But then again, there’s gumbo.

Forget that business about lemons to lemonade. On a day like today, gumbo is comfort food and coping mechanism rolled into one. It's a taste of home and a big bowl of feel better.

I started thinking about gumbo as soon as the weather forecasts were rolling in. The one that got away in Atlanta last night sealed the deal. Lunch today will be gumbo; lunch today must be gumbo.

That’s settled, but what type? The call for gumbo doesn’t not necessarily have one answer, not for me.

Of course if you have access to home-cooked gumbo today, the search is over. Alas I do not and so the wheels start turning.  

The cold and wet brings to mind chicken and sausage gumbo, something thick, saddle brown and smoky with big chunks of andouille. It’s the gumbo ya ya at Mr. B’s Bistro in the French Quarter and High Hat Café on Freret Street, the gumbo that perseveres always on the menu (including the quick deli lunch menu) at K-Paul’s Louisiana Kitchen, and the gumbos that add a little something else, like the tasso, chicken and sausage at Herbsaint (or if we're seeing this through to dinner, the rabbit with sausage at Brigtsen's, the duck and sausage at Upperline). 


Advocate photo by Ryan Hodgson-Rigsbee -- A crab claw finishes the seafood gumbo at Avery's on Tulane.

But then seafood gumbo has its own appeal, one from that deep intermingling of shrimp and crab. The version at Avery’s on Tulane recently reminded me why I love seafood gumbo in particular. The house style at Creole-Italian eateries like Mandina's carries the torch through generations.

But maybe the answer is in a different category, Creole gumbo, the most distinctly New Orleans of all gumbo variations.

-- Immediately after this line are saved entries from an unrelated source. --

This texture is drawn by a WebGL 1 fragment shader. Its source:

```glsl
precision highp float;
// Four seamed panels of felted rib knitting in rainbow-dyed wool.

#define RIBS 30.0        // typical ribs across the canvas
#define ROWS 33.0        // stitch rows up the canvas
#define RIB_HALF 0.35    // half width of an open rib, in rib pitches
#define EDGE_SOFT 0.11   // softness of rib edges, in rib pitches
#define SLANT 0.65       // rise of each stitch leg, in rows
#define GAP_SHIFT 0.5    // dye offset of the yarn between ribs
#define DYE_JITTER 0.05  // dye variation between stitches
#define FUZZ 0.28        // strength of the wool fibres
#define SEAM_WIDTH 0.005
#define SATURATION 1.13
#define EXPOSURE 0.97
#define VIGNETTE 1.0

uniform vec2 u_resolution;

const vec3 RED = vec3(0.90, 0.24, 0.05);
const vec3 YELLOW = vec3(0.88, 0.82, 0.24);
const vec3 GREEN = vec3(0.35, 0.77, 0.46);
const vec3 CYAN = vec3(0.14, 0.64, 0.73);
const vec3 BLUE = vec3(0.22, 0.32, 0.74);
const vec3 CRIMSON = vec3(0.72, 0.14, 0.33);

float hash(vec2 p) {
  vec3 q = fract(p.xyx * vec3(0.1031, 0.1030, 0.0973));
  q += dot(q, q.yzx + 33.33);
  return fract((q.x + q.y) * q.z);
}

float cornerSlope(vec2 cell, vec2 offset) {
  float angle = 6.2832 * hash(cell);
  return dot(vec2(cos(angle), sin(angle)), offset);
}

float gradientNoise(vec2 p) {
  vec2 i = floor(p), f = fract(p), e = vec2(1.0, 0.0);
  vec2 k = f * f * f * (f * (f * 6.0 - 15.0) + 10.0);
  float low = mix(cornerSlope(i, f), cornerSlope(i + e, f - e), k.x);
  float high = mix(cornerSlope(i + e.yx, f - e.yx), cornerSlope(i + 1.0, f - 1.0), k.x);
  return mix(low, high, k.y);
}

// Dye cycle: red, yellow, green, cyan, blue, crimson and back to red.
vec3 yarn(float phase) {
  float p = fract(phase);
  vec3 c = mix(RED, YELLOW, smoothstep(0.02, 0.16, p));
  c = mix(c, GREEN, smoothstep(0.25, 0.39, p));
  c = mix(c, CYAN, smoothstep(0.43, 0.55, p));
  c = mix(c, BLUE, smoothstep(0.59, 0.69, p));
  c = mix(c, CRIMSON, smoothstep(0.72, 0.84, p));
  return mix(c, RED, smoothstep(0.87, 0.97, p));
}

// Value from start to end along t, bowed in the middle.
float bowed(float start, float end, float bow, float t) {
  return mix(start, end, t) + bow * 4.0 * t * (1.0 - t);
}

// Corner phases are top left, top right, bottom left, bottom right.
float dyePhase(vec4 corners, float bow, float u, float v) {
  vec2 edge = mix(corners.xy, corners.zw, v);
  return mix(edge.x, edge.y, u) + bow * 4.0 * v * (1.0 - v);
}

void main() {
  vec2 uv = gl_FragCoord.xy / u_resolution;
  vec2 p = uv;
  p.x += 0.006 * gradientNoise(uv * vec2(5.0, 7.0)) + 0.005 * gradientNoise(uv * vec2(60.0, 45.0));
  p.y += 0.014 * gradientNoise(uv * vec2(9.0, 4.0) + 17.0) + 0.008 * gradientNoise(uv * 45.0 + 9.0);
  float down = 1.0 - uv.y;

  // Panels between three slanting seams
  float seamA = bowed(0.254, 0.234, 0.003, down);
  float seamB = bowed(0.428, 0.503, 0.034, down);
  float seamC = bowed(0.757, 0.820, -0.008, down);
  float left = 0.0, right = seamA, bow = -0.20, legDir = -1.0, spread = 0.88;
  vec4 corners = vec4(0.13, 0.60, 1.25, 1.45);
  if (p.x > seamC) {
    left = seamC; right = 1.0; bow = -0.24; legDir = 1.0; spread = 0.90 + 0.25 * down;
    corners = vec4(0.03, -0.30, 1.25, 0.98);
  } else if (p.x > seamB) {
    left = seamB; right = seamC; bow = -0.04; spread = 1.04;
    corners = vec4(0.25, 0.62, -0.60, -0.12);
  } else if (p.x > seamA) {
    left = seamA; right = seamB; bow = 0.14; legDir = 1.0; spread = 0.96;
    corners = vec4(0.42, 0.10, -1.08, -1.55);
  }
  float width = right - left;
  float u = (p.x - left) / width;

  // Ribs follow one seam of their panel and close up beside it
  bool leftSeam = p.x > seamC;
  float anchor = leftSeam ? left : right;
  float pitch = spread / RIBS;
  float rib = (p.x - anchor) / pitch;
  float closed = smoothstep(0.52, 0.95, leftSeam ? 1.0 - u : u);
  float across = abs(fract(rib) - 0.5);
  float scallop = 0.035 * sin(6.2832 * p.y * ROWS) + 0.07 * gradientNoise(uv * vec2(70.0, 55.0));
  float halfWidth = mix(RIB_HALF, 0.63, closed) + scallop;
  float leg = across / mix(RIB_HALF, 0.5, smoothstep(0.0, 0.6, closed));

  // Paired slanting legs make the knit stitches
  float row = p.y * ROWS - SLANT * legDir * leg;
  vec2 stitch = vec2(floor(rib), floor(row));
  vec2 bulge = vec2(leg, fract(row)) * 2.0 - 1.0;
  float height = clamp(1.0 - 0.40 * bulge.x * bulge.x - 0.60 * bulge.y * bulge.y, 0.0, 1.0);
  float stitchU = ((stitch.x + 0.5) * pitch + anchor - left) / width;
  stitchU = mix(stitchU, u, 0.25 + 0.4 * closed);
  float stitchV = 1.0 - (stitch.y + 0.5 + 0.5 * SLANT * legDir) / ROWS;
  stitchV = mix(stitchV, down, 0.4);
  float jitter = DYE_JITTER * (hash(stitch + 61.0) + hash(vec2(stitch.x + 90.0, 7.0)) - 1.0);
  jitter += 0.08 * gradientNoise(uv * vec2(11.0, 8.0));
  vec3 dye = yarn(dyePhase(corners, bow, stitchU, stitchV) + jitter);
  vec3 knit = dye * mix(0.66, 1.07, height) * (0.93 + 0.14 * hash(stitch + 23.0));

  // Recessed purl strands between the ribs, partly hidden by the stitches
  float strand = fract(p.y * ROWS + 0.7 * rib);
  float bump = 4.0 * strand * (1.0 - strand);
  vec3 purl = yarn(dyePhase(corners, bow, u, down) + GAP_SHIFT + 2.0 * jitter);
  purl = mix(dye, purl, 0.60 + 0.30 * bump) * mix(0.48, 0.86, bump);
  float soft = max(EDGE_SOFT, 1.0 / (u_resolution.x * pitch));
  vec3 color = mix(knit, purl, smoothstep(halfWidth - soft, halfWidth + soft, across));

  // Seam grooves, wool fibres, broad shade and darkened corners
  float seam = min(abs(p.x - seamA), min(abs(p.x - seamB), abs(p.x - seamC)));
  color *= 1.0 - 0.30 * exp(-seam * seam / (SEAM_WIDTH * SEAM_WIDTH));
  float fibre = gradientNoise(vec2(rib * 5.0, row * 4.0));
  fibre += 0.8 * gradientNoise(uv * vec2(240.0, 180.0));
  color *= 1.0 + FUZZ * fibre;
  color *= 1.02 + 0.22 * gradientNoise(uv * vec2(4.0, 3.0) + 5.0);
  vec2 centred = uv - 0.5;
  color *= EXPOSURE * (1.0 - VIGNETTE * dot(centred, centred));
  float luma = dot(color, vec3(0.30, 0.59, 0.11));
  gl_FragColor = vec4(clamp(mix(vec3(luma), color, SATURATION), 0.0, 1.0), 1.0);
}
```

It’s the crucial mix of Creole hot sausage, at least a few other meats and different types of seafood in a roux that is dark, soupy, substantial and slurp-able.

It’s at the old school classics Dooky Chase’s and Li’l Dizzy’s and newer additions like Neyow’s and the Munch Factory. It’s Mia Moore-Henry’s family gumbo at Café Dauphine in the Lower Ninth Ward, it’s the late Billy Gruber’s legacy gumbo at Liuzza’s by the Track, with the seafood added just before service, and it's the recently-returned gumbo at Dunbar’s Creole Cuisine.

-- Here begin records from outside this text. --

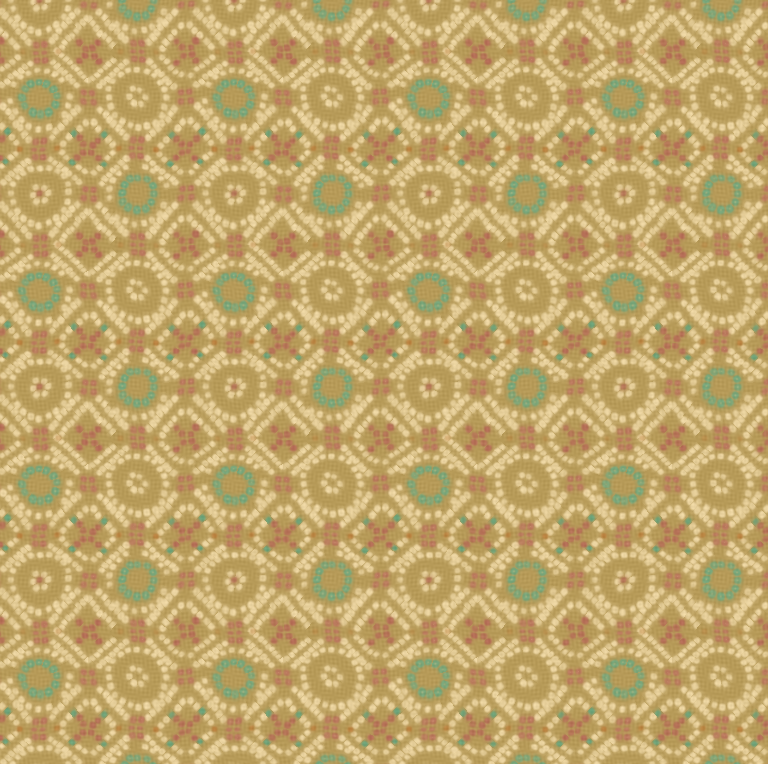
Give the GLSL for this pattern, as a Shadertoy shader.

```glsl
// Tie-dyed bead cloth: a diagonal lattice of cream beads encloses ringed
// medallions and small diamonds, joined by clusters of red beads. Each bead is
// a folded or polar repeat with a soft dye halo, over a woven ochre ground.

const float TAU = 6.2831853;
const vec3 CREAM = vec3(0.93, 0.84, 0.64);
const vec3 RED   = vec3(0.71, 0.43, 0.34);
const vec3 TEAL  = vec3(0.41, 0.64, 0.48);
const vec3 RUST  = vec3(0.73, 0.48, 0.22);

float hash(vec2 p) {
    return fract(sin(dot(p, vec2(127.1, 311.7))) * 4375.85);
}

// Bead finders return the offset from the nearest bead (xy) and its index (z)
vec3 ringBead(vec2 p, float radius, float count) {
    float k = round(atan(p.y, p.x) / TAU * count);
    float a = k * TAU / count, c = cos(a), s = sin(a);
    return vec3(c * p.x + s * p.y - radius, c * p.y - s * p.x, mod(k, count));
}

vec3 diagonalBead(vec2 p, float reach, float spacing, float last) {
    vec2 q = abs(p);
    vec2 c = vec2(q.x + q.y - reach, q.x - q.y) * 0.7071;
    float k = clamp(round(c.y / spacing), -last, last);
    return vec3(c - vec2(0.0, k * spacing), k);
}

float quadrant(vec2 p) {
    return dot(step(0.0, p), vec2(1, 2));
}

// Paints one displaced, slightly squared bead with a faint halo
void paint(inout vec3 col, vec3 bead, float seed, float radius, vec3 tint) {
    vec2 id = vec2(bead.z, seed);
    vec2 q = bead.xy + 0.022 * (vec2(hash(id), hash(id + 5.0)) - 0.5);
    float d = mix(length(q), max(abs(q.x), abs(q.y)), 0.25);
    float soft = max(0.019, 6.0 / iResolution.x);
    radius *= 0.88 + 0.24 * hash(id + 9.0);
    float cover = 1.0 - smoothstep(radius - soft, radius + soft, d);
    float halo = 1.0 - smoothstep(radius * 0.5, radius + 0.045, d);
    col = mix(col, tint, max(cover * (0.74 + 0.26 * hash(id + 3.0)), 0.3 * halo));
}

void mainImage(out vec4 fragColor, in vec2 fragCoord) {
    vec2 uv = fragCoord / iResolution.xy;
    vec2 p = uv * vec2(7.89, 7.905) - vec2(0.411, 0.904);

    // Hand-drawn wobble; diamond rows hang a little below the midline
    p.y += 0.04 * pow(sin(p.y * TAU * 0.5), 2.0);
    p += 0.010 * sin(p.yx * TAU * 1.5 + vec2(0.6, 2.1));

    // Medallions sit on whole numbers, diamonds between them
    vec2 mId = mod(round(p), 2.0), dId = mod(floor(p), 2.0);
    vec2 m = p - round(p), d = fract(p) - 0.5;
    float mSeed = 4.0 * (mId.x + 2.0 * mId.y);
    float dSeed = 4.0 * (dId.x + 2.0 * dId.y) + quadrant(d) + 40.0;

    // Ochre ground and lattice
    vec3 col = vec3(0.715, 0.605, 0.345);
    paint(col, diagonalBead(m, 0.5, 0.063, 3.0), mSeed + quadrant(m), 0.037, CREAM);

    // Medallions: teal ring or flower, in a checkerboard
    if (mId.x == mId.y) {
        vec3 outer = ringBead(m, 0.30, 19.0);
        if (hash(vec2(outer.z, mSeed + 2.0)) > 0.15)
            paint(col, outer, mSeed, 0.033, CREAM);
        vec3 inner = ringBead(m, 0.17, 12.0);
        paint(col, inner, mSeed + 20.0, 0.040, TEAL);
        paint(col, inner, mSeed + 20.0, 0.010, vec3(0.64, 0.70, 0.50));
    } else {
        paint(col, ringBead(m, 0.295, 20.0), mSeed, 0.034, CREAM);
        paint(col, ringBead(m, 0.080, 6.0), mSeed + 20.0, 0.034, CREAM);
        if (mId.y > 0.5) paint(col, vec3(m, 0.0), mSeed, 0.028, RED);
    }

    // Diamonds: teal-cornered rows alternate with rows of mixed outlines
    bool tealRow = dId.y > 0.5;
    bool bracket = !tealRow && dId.x < 0.5;
    vec3 edge = bracket ? diagonalBead(d, 0.33, 0.056, 4.0)
                        : diagonalBead(d, 0.31, 0.074, 2.0);
    bool corner = tealRow && edge.z == 0.0;
    bool gap = bracket && d.x > 0.0 && edge.z > 2.5;
    if (!gap) paint(col, edge, dSeed, corner ? 0.030 : 0.034, corner ? TEAL : CREAM);

    // Red cross inside each diamond, rust beads at its sides
    float arm = abs(d.x) + abs(d.y) < 0.145 ? 0.042 : 0.102;
    paint(col, vec3(abs(d) - arm, arm), dSeed, 0.034, RED);
    paint(col, vec3(abs(d.x) - 0.31, d.y, 7.0), dSeed - quadrant(d), 0.028,
          mix(col, RUST, tealRow ? 0.8 : 0.4));

    // Red clusters where lattice lines meet: two rows beside medallions, three below
    vec2 a = abs(m);
    bool beside = a.x > a.y;
    vec2 node = beside ? vec2(a.x - 0.5, m.y) : vec2(m.x, a.y - 0.5);
    float row = beside ? sign(node.y) * 0.5 : clamp(round(node.y / 0.075), -1.0, 1.0);
    vec3 knot = vec3(abs(node.x) - 0.043, node.y - row * (beside ? 0.088 : 0.075), row);
    paint(col, knot, 60.0 + step(0.0, node.x), 0.034, RED);
    paint(col, knot, 60.0 + step(0.0, node.x), 0.004, vec3(0.80, 0.58, 0.45));

    // Linen threads of uneven weight
    vec2 thread = sin(uv * 1130.0 + 3.0 * sin(uv.yx * 41.0)) * sin(uv.yx * 173.0 + uv * 37.0);
    col += 0.016 * (thread.x + thread.y);

    fragColor = vec4(clamp(col, 0.0, 1.0), 1.0);
}
```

It’s gumbo. It’s what New Orleans need on a day like today. Is it lunch time yet?

Follow Ian McNulty on Twitter, @IanMcNultyNOLA.